Reviewed by Andy Barnes

Martyrdom Street is the first foray into fiction for Firoozeh Kashani-Sabet. Born and raised in Iran, she has been an outspoken advocate of political and cultural change in her home country, and is the author of several works of non-fiction about Iran.

Martyrdom Street follows the lives of three women during the aftermath of the 1979 revolution that saw Iran become an Islamic state. The first is Fatemeh, a women whose family has been torn apart by the effects of the revolution. Her husband has become an opium addict, and has married a much younger second wife. The second is Nasrin, Fatemeh's daughter, who has moved to New York to study and to escape the hardships of everyday life for women in Iran. The third is Yasaman, who lives with Nasrin. She has embraced her new western lifestyle much more wholeheartedly than has her flatmate, and is suffering from some of the excesses of New York living that Nasrin has avoided. Much of the book concerns a visit by Fatemeh to New York, and the contrasts in how the three women perceive life in the alien city.

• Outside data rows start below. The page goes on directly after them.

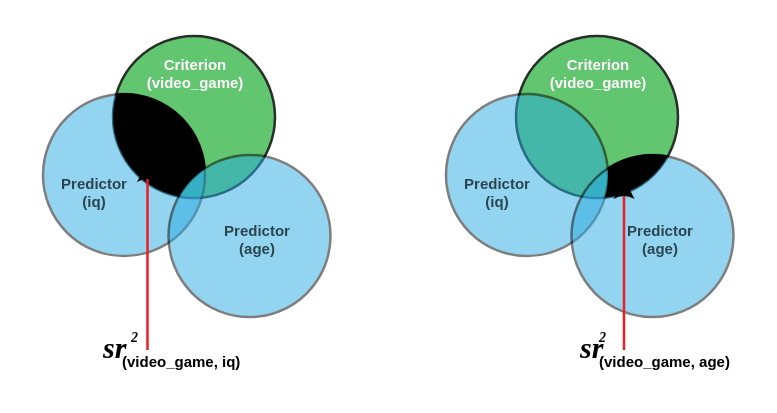
<!DOCTYPE html>
<html lang="en">
<head>
<meta charset="utf-8">
<title>Squared semipartial correlations</title>
<style>
  :root {
    --paper: #ffffff;
    --ink: #000000;
    --criterion: #62c570;
    --criterion-line: #262f28;
    --predictor: #29abe2;
    --predictor-text: #2b4550;
    --arrow: #ee1c25;
  }
  * { box-sizing: border-box; margin: 0; padding: 0; }
  html, body { width: 777px; height: 413px; overflow: hidden; background: var(--paper); }
  .diagrams { display: grid; grid-template-columns: 403px 374px; height: 413px; }
  .venn { position: relative; }
  .venn svg { position: absolute; left: 0; top: 0; }
  .criterion { fill: var(--criterion); stroke: var(--criterion-line); stroke-width: 2.5; }
  .unique { fill: var(--ink); }
  .predictor { fill: var(--predictor); stroke: var(--ink); stroke-width: 2.5; opacity: .5; }
  .arrow line { stroke: var(--arrow); stroke-width: 2.5; }
  .arrow path { fill: var(--arrow); }
  .label, .subscript { position: absolute; font: bold 15px/18px "Liberation Sans", Arial, sans-serif; white-space: nowrap; }
  .label { width: 110px; text-align: center; color: var(--predictor-text); }
  .label-criterion { left: 140px; top: 56px; color: var(--paper); }
  .label-iq { left: 39px; top: 175px; }
  .label-age { left: 202px; top: 222px; }
  .statistic { position: absolute; left: 103px; top: 330px; color: var(--ink); }
  .statistic-age { left: 177px; }
  .symbol, .power { position: absolute; font-family: "Liberation Serif", "Times New Roman", serif; font-weight: bold; font-style: italic; }
  .symbol { left: 0; top: 3px; font-size: 30px; line-height: 30px; }
  .power { left: 28px; top: 1px; font-size: 14px; line-height: 14px; }
  .statistic-age .power { left: 19px; }
  .subscript { left: 19px; top: 23px; }
</style>
</head>
<body>
<main class="diagrams">
  <section class="venn">
    <svg width="403" height="413" viewBox="0 0 403 413" aria-hidden="true">
      <defs>
        <circle id="criterion-circle" cx="194" cy="117" r="81"/>
        <circle id="iq-circle" cx="124" cy="175" r="81"/>
        <circle id="age-circle" cx="249.5" cy="236" r="81"/>
        <path id="arrow-head" d="M0 0 L10.5 21 Q0 15 -10.5 21 Z"/>
        <clipPath id="inside-criterion"><use href="#criterion-circle"/></clipPath>
        <mask id="outside-age" maskUnits="userSpaceOnUse" x="0" y="0" width="403" height="413">
          <rect width="403" height="413" fill="white"/>
          <use href="#age-circle" fill="black"/>
        </mask>
        <mask id="outside-iq" maskUnits="userSpaceOnUse" x="0" y="0" width="403" height="413">
          <rect width="403" height="413" fill="white"/>
          <use href="#iq-circle" fill="black"/>
        </mask>
      </defs>
      <use class="criterion" href="#criterion-circle"/>
      <use class="predictor" href="#iq-circle"/>
      <use class="predictor" href="#age-circle"/>
      <g mask="url(#outside-age)">
        <g clip-path="url(#inside-criterion)"><use class="unique" href="#iq-circle" stroke="black" stroke-width="2"/></g>
      </g>
    </svg>
    <p class="label label-criterion">Criterion<br>(video_game)</p>
    <p class="label label-iq">Predictor<br>(iq)</p>
    <p class="label label-age">Predictor<br>(age)</p>
    <svg class="arrow" width="403" height="413" viewBox="0 0 403 413" aria-hidden="true">
      <line x1="147.5" y1="350" x2="147.5" y2="175"/>
      <use href="#arrow-head" x="147.5" y="161"/>
    </svg>
    <p class="statistic"><span class="symbol">sr</span><span class="power">2</span><span class="subscript">(video_game, iq)</span></p>
  </section>

  <section class="venn">
    <svg width="374" height="413" viewBox="0 0 374 413" aria-hidden="true">
      <use class="criterion" href="#criterion-circle"/>
      <use class="predictor" href="#iq-circle"/>
      <use class="predictor" href="#age-circle"/>
      <g mask="url(#outside-iq)">
        <g clip-path="url(#inside-criterion)"><use class="unique" href="#age-circle" stroke="black" stroke-width="2"/></g>
      </g>
    </svg>
    <p class="label label-criterion">Criterion<br>(video_game)</p>
    <p class="label label-iq">Predictor<br>(iq)</p>
    <p class="label label-age">Predictor<br>(age)</p>
    <svg class="arrow" width="374" height="413" viewBox="0 0 374 413" aria-hidden="true">
      <line x1="221" y1="350" x2="221" y2="192"/>
      <use href="#arrow-head" x="221" y="178"/>
    </svg>
    <p class="statistic statistic-age"><span class="symbol">sr</span><span class="power">2</span><span class="subscript">(video_game, age)</span></p>
  </section>
</main>
</body>
</html>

Kashani-Sabet's book feels deeply personal, and I got the impression that I was actually reading about three facets of her own experiences as an Émigré Iranian woman in the US. Each character illustrates a different aspect of rejection or acceptance of the freedoms offered by their adopted city. The narrative is largely concerned with love and sex, whether it be Fatemeh's observation of her failing marriage, or the forces compelling the two younger women to choose husbands and lovers from both inside and outside the Iranian expat community in New York. In this respect, Martyrdom Street covers some fairly well-trodden ground.

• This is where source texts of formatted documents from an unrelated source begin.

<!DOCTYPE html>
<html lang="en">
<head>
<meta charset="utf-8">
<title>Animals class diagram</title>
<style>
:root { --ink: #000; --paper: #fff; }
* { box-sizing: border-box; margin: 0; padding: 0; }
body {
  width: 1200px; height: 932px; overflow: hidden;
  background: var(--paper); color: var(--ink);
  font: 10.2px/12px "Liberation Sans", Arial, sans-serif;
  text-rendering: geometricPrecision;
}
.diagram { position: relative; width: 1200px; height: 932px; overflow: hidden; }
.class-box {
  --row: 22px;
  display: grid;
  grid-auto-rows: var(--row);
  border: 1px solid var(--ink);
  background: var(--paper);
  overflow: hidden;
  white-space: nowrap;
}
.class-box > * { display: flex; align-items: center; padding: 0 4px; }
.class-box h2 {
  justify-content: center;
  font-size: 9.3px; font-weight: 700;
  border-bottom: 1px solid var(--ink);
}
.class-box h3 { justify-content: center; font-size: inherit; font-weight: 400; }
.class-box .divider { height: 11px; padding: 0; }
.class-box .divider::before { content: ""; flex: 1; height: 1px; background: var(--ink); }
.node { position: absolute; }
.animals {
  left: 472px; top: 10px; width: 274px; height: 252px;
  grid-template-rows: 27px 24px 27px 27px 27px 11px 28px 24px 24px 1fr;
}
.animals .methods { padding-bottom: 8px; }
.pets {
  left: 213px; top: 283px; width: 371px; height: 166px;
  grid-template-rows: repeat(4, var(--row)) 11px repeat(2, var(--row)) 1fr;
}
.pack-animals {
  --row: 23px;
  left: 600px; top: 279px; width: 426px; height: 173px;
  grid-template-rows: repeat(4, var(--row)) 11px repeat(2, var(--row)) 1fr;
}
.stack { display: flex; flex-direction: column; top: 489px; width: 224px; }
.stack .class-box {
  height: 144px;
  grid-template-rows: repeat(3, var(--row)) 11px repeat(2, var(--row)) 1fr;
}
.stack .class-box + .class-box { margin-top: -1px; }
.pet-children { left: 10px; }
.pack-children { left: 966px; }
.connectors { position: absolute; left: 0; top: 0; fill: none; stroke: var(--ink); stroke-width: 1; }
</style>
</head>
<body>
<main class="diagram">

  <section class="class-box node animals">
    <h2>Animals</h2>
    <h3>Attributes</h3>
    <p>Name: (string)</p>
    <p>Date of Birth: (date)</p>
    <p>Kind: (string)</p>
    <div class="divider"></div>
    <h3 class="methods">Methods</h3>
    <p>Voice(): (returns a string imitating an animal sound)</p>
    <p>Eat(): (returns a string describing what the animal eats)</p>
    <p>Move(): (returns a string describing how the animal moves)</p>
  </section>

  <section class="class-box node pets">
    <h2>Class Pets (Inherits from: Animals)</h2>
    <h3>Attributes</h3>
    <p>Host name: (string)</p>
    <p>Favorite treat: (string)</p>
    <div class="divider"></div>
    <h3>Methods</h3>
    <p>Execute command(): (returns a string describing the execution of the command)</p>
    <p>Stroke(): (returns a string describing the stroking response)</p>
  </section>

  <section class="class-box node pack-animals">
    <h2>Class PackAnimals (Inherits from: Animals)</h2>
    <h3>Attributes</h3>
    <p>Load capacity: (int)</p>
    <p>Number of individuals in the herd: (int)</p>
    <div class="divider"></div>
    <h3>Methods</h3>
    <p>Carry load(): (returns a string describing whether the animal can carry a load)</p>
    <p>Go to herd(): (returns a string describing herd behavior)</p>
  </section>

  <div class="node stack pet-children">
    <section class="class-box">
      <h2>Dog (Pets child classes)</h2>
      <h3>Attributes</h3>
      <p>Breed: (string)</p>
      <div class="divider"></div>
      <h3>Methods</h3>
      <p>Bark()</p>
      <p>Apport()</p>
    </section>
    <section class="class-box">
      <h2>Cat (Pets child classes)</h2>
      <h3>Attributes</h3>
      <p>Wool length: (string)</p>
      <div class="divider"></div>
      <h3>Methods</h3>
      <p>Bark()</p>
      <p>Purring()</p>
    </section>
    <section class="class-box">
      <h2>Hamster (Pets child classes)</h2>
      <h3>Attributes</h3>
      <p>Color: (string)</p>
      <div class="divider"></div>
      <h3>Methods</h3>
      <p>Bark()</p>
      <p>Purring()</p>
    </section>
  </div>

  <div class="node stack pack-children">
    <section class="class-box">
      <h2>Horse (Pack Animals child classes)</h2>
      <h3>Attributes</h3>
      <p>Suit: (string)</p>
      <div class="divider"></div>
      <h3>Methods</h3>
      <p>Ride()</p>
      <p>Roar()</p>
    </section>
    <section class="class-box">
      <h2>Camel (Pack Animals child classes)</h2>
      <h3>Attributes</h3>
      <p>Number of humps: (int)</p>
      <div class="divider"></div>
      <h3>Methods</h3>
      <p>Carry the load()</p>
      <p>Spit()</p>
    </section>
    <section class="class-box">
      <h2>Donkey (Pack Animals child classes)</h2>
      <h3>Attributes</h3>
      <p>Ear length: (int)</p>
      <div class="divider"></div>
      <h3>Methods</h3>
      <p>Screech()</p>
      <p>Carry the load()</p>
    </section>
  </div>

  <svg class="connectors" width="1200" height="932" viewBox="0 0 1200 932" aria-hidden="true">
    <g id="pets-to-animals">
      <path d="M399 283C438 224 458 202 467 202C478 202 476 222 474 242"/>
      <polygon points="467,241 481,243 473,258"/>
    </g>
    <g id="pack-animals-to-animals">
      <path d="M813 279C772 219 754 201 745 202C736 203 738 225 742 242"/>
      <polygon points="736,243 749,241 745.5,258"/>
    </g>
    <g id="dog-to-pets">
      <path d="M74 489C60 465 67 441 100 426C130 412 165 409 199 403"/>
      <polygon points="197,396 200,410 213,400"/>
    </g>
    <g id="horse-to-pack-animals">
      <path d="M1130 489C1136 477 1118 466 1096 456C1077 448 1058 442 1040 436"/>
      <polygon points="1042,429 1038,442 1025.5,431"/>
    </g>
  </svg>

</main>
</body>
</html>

Kashani-Sabet uses the device of having the three women narrate their own stories. I have always felt that using alternating narrators is difficult to perfect, and I tend to find myself picking my favourite voice and becoming bored by the others. This was unfortunately true of Martyrdom Street. Fatemeh's story held my attention, but the book would have lost nothing for me if Yasaman had been completely absent. At just 130 pages, it was ambitious to squeeze in three (albeit overlapping) stories, and it doesn't always work. The book relies heavily on the reader caring about the characters, but it doesn't allow enough time to get involved with them.

That being said, Martyrdom Street is otherwise a well written short novel, and a deeply personal exploration of Iranian identity. Fatemeh's story kept me reading, and her relationship with Nasrin held moments of both tenderness and tension that were genuinely moving. Kashani-Sabet's first attempt at fiction contained enough good moments and enough promise to point the way for even better things to come in the future.